#### WHAT TO PRODUCE
Only lines containing the string "colX" belong in the answer; find them in the records and copy them.

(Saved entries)
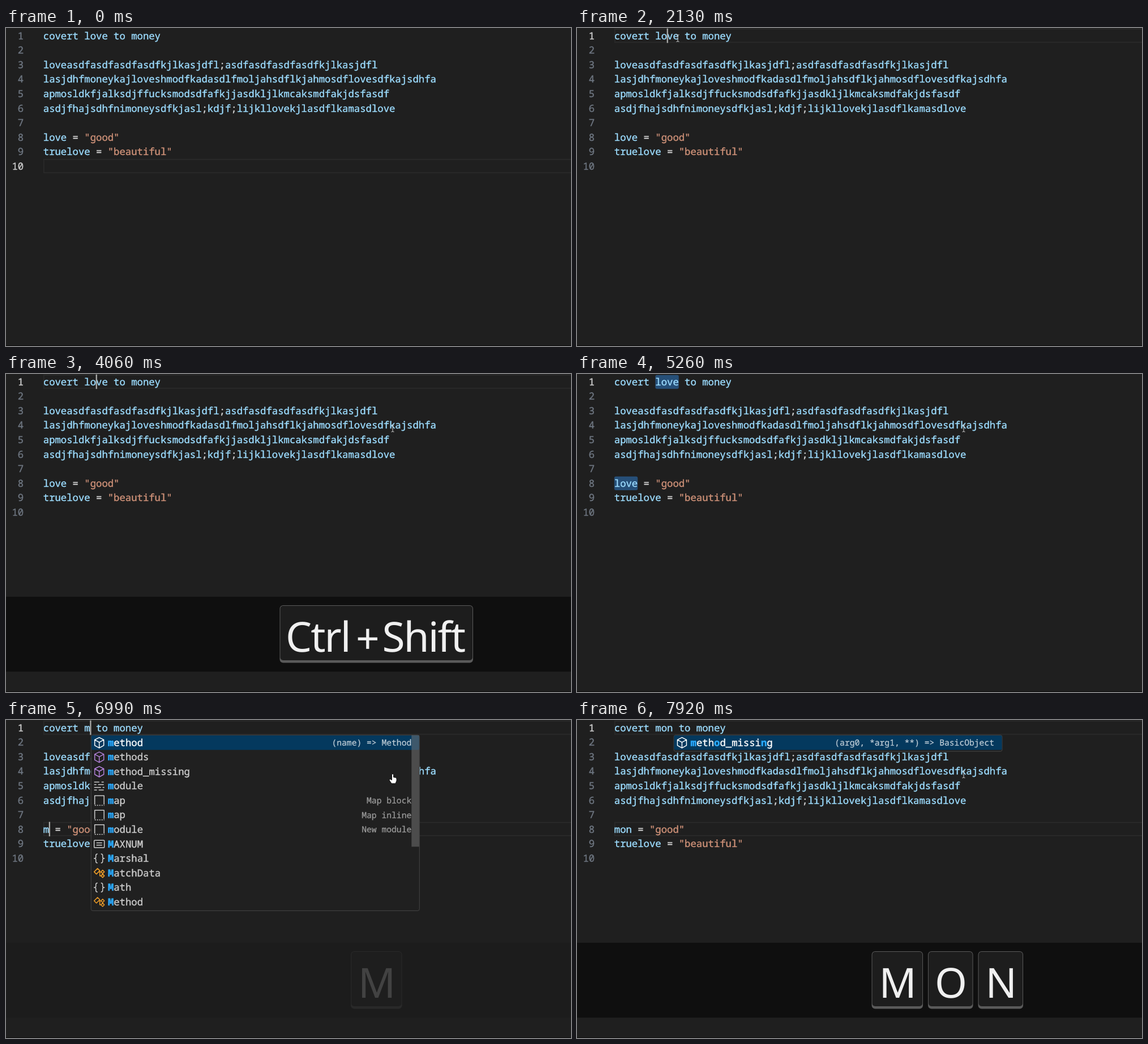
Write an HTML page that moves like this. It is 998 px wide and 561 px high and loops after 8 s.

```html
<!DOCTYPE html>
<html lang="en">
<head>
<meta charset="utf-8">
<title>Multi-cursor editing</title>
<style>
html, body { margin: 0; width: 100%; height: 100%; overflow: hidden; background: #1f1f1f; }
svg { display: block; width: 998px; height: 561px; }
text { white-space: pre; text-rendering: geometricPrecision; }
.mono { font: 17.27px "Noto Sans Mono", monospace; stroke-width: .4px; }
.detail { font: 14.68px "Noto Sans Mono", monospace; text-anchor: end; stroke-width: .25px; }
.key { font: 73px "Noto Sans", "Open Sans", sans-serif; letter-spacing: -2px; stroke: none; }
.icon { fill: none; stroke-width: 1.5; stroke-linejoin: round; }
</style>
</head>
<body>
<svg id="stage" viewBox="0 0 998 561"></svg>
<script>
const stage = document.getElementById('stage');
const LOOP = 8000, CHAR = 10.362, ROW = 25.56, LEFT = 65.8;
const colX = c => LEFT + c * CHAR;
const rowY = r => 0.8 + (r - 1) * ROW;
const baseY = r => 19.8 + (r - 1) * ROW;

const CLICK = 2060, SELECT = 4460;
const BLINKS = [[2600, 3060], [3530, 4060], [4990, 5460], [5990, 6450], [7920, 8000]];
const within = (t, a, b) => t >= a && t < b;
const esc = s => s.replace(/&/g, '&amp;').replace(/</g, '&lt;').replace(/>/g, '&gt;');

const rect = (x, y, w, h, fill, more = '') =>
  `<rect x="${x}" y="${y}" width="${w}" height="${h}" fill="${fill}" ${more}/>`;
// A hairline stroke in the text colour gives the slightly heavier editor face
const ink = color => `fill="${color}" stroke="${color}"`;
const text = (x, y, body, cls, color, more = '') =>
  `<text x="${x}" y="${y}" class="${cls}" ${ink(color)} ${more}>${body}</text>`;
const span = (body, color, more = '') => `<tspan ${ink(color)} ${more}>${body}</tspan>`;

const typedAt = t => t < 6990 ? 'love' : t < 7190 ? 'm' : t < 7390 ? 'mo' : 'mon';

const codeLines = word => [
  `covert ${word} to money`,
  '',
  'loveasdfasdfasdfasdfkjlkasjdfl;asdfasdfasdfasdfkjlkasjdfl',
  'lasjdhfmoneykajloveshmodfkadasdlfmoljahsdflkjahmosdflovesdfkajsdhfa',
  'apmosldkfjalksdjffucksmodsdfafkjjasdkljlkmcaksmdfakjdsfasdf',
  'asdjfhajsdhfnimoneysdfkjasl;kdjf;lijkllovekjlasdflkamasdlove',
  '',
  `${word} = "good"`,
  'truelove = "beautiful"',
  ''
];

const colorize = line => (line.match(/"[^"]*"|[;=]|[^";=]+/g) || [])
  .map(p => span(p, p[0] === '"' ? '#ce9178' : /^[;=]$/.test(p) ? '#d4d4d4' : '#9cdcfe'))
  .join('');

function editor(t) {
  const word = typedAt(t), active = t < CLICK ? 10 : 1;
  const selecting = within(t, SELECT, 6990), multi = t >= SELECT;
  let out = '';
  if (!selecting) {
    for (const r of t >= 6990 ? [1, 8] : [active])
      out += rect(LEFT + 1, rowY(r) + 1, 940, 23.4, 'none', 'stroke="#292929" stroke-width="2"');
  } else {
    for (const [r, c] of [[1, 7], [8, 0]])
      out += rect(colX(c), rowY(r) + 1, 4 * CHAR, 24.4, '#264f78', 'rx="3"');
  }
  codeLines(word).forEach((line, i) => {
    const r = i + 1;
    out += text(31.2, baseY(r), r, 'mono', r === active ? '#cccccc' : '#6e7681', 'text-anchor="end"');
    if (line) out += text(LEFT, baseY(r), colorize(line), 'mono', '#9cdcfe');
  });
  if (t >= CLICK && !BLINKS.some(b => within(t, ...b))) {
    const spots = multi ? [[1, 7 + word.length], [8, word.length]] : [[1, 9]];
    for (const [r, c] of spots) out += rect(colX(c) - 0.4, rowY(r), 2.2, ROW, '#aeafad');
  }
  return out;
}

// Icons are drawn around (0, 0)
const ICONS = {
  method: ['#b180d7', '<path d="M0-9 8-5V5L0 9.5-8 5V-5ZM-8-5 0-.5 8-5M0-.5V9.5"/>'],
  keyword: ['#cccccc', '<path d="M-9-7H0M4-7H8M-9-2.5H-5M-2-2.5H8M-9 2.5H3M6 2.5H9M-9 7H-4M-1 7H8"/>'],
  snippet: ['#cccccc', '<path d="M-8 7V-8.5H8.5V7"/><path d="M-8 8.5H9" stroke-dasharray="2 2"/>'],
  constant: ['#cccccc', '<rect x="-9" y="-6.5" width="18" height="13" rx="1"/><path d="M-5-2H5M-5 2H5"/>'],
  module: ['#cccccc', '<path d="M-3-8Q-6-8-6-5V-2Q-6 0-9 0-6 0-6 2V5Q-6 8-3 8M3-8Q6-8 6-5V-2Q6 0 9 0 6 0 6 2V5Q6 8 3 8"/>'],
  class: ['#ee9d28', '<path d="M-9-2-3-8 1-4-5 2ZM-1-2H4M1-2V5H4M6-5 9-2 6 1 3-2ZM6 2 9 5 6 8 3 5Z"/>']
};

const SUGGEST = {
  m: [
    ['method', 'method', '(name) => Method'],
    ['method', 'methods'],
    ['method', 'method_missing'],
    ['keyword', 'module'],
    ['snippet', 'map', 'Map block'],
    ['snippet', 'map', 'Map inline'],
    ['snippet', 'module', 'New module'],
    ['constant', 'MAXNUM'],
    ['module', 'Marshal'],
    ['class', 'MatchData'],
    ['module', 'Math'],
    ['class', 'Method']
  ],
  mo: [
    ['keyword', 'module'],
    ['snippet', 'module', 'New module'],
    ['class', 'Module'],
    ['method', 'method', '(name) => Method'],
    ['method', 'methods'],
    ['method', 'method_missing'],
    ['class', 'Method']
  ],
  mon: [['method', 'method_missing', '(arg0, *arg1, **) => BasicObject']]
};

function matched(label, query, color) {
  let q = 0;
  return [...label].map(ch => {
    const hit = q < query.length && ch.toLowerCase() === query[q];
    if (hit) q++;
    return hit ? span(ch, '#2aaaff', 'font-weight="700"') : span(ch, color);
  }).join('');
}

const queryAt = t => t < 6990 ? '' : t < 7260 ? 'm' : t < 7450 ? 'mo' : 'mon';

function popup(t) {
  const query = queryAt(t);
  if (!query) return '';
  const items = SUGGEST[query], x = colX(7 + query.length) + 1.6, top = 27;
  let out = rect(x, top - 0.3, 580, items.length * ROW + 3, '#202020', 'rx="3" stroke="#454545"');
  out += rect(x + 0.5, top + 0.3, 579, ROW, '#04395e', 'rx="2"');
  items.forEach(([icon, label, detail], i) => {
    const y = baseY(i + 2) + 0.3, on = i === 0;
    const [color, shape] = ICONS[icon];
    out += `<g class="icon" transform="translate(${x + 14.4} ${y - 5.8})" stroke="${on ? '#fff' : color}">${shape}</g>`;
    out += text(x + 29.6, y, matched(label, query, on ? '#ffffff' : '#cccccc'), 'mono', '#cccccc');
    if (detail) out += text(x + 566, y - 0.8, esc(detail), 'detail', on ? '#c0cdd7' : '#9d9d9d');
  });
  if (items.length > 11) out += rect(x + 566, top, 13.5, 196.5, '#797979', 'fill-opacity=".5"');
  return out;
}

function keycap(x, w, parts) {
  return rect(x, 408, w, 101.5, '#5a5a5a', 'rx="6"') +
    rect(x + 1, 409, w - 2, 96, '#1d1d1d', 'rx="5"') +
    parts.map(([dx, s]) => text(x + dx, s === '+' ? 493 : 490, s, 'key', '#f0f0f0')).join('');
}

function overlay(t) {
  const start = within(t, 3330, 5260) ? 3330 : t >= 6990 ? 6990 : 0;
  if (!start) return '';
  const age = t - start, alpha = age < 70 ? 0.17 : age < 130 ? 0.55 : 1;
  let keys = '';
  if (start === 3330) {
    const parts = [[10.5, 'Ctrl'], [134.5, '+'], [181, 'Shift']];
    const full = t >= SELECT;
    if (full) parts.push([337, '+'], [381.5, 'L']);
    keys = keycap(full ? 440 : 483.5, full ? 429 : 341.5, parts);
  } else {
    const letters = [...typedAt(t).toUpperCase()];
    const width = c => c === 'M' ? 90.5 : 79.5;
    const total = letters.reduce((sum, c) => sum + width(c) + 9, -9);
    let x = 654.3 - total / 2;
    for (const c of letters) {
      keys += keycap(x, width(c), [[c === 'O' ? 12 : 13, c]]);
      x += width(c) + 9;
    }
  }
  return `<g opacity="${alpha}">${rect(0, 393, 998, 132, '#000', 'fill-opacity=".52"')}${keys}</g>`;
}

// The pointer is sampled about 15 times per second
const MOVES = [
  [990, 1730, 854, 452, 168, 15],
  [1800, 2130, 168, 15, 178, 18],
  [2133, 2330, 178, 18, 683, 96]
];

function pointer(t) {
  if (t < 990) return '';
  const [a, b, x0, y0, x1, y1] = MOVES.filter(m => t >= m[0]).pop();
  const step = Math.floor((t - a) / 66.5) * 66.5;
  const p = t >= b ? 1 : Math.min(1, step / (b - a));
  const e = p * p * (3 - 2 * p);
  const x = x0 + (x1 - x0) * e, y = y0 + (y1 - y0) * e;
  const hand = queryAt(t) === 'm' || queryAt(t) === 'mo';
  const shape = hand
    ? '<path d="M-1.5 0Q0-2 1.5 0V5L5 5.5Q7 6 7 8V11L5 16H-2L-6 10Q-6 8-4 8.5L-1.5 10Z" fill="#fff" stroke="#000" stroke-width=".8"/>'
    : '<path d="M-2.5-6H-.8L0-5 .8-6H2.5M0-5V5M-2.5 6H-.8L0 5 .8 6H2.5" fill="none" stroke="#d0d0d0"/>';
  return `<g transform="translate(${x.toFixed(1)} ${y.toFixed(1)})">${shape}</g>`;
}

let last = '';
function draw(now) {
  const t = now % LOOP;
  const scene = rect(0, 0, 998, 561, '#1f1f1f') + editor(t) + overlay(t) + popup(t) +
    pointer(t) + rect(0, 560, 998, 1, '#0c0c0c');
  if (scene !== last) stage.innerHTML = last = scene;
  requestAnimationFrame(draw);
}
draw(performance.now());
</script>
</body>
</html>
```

#### EXERCISE RESULT
const colX = c => LEFT + c * CHAR;
      out += rect(colX(c), rowY(r) + 1, 4 * CHAR, 24.4, '#264f78', 'rx="3"');
    for (const [r, c] of spots) out += rect(colX(c) - 0.4, rowY(r), 2.2, ROW, '#aeafad');
  const items = SUGGEST[query], x = colX(7 + query.length) + 1.6, top = 27;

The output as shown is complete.